"If he's not listening to his manager, I can always put the big sister hat on and say, 'You've got to do this.' It gives me leverage, but it also gives him leverage, because if I decide to spoil him ..."

There is the laundry issue, which would probably be a nonstarter unless the business manager is also the sister.

"He's busy," she laughed sheepishly. "He doesn't have time to do laundry. OK, I do his laundry. It's not that big a deal to me. Maybe it's another cultural thing. But because we're so close, I feel it's OK for me to do his laundry. I don't care. It's not that I'm his sister and I think I have to do his laundry. It's not like that. We help each other out a lot."

Together they form what Spielman calls a "dynamic duo," and there is a sense after speaking with them that they are capable of a great deal in football and beyond. Suh's foundation has announced plans for a $2.6 million donation to the University of Nebraska, and endowed a scholarship fund for engineering students.

Currently, the foundation focuses on education, health and nutrition issues and international outreach, which has included adopting a school in Cameroon and may eventually entail building a library in Jamaica.
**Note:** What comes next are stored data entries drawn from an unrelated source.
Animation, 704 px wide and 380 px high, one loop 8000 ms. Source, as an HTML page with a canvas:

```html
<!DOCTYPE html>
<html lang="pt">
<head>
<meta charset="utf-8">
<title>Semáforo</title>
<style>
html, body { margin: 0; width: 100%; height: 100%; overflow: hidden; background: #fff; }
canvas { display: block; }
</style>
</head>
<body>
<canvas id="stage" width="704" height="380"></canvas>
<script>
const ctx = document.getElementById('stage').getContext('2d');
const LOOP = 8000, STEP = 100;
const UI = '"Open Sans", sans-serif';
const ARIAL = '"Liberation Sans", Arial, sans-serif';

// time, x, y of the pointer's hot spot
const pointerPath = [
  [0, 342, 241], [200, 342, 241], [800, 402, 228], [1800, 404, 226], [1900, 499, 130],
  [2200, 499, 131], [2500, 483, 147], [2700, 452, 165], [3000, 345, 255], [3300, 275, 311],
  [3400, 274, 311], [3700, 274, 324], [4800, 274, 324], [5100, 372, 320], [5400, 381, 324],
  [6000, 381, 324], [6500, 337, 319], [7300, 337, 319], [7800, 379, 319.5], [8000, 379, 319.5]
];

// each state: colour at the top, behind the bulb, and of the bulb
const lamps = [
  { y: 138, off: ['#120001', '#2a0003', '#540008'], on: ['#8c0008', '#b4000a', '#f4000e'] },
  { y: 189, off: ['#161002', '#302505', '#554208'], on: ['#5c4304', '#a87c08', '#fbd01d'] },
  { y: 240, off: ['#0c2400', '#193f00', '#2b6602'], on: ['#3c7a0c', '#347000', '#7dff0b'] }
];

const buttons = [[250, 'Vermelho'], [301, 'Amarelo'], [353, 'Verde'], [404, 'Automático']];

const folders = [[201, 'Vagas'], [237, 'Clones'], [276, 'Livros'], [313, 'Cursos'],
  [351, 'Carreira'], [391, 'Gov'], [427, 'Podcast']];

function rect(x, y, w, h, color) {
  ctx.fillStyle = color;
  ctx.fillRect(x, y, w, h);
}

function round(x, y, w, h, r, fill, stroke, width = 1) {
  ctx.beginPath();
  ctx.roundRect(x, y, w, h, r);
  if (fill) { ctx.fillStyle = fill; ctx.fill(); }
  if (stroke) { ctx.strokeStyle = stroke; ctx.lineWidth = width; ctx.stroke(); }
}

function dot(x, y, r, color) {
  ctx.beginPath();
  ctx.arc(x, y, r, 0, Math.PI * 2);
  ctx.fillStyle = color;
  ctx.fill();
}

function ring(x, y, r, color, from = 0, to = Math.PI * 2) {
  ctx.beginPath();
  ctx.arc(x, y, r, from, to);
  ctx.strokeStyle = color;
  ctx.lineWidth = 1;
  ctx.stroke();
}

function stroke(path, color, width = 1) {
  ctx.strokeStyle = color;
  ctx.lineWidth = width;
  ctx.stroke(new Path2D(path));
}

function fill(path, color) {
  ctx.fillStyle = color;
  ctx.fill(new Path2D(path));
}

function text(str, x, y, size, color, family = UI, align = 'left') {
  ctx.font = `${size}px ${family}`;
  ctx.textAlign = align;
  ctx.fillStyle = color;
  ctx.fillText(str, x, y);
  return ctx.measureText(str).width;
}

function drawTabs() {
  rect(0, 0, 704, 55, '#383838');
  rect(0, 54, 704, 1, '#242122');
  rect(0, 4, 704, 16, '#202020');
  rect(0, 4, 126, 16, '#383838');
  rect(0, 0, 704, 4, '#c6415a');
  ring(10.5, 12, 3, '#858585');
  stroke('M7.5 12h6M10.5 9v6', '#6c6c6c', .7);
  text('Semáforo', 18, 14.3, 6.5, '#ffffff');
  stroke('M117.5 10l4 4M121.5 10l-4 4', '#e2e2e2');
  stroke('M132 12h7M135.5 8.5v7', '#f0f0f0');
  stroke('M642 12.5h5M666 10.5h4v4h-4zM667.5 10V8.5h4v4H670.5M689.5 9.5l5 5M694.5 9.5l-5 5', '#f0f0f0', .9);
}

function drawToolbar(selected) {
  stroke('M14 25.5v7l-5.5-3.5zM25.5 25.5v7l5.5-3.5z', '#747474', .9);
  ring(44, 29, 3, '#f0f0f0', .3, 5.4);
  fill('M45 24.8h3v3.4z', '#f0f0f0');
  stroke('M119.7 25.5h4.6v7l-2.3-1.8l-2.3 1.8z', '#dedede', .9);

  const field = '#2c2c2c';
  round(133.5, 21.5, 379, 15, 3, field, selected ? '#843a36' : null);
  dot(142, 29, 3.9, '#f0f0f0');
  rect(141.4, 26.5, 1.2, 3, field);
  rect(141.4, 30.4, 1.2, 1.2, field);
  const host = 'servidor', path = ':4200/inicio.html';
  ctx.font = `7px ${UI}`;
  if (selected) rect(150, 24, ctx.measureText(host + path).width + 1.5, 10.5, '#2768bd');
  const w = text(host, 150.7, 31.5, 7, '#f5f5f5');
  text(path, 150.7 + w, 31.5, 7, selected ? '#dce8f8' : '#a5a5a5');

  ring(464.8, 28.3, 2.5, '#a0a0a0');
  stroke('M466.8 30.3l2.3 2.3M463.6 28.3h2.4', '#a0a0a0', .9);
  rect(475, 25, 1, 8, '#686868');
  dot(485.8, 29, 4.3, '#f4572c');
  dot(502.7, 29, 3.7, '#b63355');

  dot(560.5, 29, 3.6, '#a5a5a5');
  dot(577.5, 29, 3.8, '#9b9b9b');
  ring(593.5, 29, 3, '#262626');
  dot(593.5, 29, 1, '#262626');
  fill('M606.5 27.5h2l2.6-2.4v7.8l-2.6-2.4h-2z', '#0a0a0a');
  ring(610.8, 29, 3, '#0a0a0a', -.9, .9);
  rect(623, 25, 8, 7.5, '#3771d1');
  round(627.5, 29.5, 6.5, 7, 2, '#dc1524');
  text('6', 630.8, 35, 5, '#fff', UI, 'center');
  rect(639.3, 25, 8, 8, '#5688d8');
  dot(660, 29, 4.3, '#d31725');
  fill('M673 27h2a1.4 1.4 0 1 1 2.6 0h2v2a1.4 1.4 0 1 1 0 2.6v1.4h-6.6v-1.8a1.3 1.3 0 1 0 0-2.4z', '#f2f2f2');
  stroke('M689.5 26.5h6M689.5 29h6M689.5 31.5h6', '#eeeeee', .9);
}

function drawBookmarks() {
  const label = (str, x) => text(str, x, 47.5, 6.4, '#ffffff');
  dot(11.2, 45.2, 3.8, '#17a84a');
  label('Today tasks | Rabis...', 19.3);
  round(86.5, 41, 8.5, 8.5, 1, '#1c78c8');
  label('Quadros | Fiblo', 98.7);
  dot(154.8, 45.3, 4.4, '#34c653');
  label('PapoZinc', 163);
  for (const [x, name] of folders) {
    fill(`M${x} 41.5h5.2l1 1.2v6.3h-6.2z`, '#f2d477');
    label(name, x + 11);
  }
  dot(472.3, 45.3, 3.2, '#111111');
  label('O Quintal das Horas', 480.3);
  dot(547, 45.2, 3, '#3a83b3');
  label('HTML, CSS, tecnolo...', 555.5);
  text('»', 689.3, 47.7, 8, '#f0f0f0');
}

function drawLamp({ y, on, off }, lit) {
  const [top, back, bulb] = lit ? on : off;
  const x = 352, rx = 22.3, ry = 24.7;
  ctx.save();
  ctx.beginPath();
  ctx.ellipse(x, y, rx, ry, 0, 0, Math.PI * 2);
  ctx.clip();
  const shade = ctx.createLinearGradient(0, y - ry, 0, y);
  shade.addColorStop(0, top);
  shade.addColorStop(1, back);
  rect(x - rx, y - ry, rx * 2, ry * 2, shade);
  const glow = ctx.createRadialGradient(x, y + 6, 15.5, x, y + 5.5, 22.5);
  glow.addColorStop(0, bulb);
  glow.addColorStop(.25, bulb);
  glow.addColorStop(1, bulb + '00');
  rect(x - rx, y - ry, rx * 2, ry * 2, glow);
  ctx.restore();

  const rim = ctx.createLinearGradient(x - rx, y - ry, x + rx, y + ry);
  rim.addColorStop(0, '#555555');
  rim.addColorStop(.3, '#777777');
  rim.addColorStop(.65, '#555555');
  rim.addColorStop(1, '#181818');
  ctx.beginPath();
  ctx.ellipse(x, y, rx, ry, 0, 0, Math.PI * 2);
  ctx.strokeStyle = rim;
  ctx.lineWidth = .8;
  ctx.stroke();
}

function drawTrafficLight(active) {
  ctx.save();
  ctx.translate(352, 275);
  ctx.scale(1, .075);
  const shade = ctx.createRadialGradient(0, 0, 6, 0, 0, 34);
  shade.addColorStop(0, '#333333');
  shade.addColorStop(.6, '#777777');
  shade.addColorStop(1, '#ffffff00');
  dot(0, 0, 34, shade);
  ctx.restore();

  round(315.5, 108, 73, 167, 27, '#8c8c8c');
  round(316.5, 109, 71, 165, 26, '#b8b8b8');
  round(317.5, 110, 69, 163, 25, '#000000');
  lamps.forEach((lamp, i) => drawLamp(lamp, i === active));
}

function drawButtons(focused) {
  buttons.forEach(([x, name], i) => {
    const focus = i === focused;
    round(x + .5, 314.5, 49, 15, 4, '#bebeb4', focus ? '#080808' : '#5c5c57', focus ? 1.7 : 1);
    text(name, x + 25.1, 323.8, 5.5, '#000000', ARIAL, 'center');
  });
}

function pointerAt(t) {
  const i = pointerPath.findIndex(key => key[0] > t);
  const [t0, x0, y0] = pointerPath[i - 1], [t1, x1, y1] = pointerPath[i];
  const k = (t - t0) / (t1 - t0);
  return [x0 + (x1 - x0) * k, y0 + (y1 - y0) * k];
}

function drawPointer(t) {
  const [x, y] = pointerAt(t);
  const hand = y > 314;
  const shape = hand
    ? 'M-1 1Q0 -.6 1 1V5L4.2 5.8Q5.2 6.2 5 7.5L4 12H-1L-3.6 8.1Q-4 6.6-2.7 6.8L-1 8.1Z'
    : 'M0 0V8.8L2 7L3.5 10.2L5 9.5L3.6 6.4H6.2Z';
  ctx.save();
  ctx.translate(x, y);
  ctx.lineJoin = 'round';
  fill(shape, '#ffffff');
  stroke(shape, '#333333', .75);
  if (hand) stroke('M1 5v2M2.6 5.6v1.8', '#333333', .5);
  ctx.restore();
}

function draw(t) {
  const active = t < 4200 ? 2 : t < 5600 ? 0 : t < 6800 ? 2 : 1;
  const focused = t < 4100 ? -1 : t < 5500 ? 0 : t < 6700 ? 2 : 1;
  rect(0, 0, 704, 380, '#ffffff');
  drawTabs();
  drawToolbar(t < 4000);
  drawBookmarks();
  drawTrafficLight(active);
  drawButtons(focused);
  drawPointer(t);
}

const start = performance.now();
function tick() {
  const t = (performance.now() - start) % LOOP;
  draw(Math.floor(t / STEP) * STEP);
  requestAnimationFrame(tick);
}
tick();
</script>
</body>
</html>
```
Eventually, Ngum wants to attend either medical school or study physical therapy, with the long-held goal of opening a facility with her brother. That will be her ultimate compensation, as insisted upon by their parents and paid for by Ndamukong. He readily endorses the deal, but he hopes he can delay it for a while.

"She can go back to school for however long she wants to," he said, "hopefully when I'm done with my 12-to-15-year career."

There is no time limit for a brother's keeper, apparently.

"I'm there," she said, "as long as he needs me."

Related Content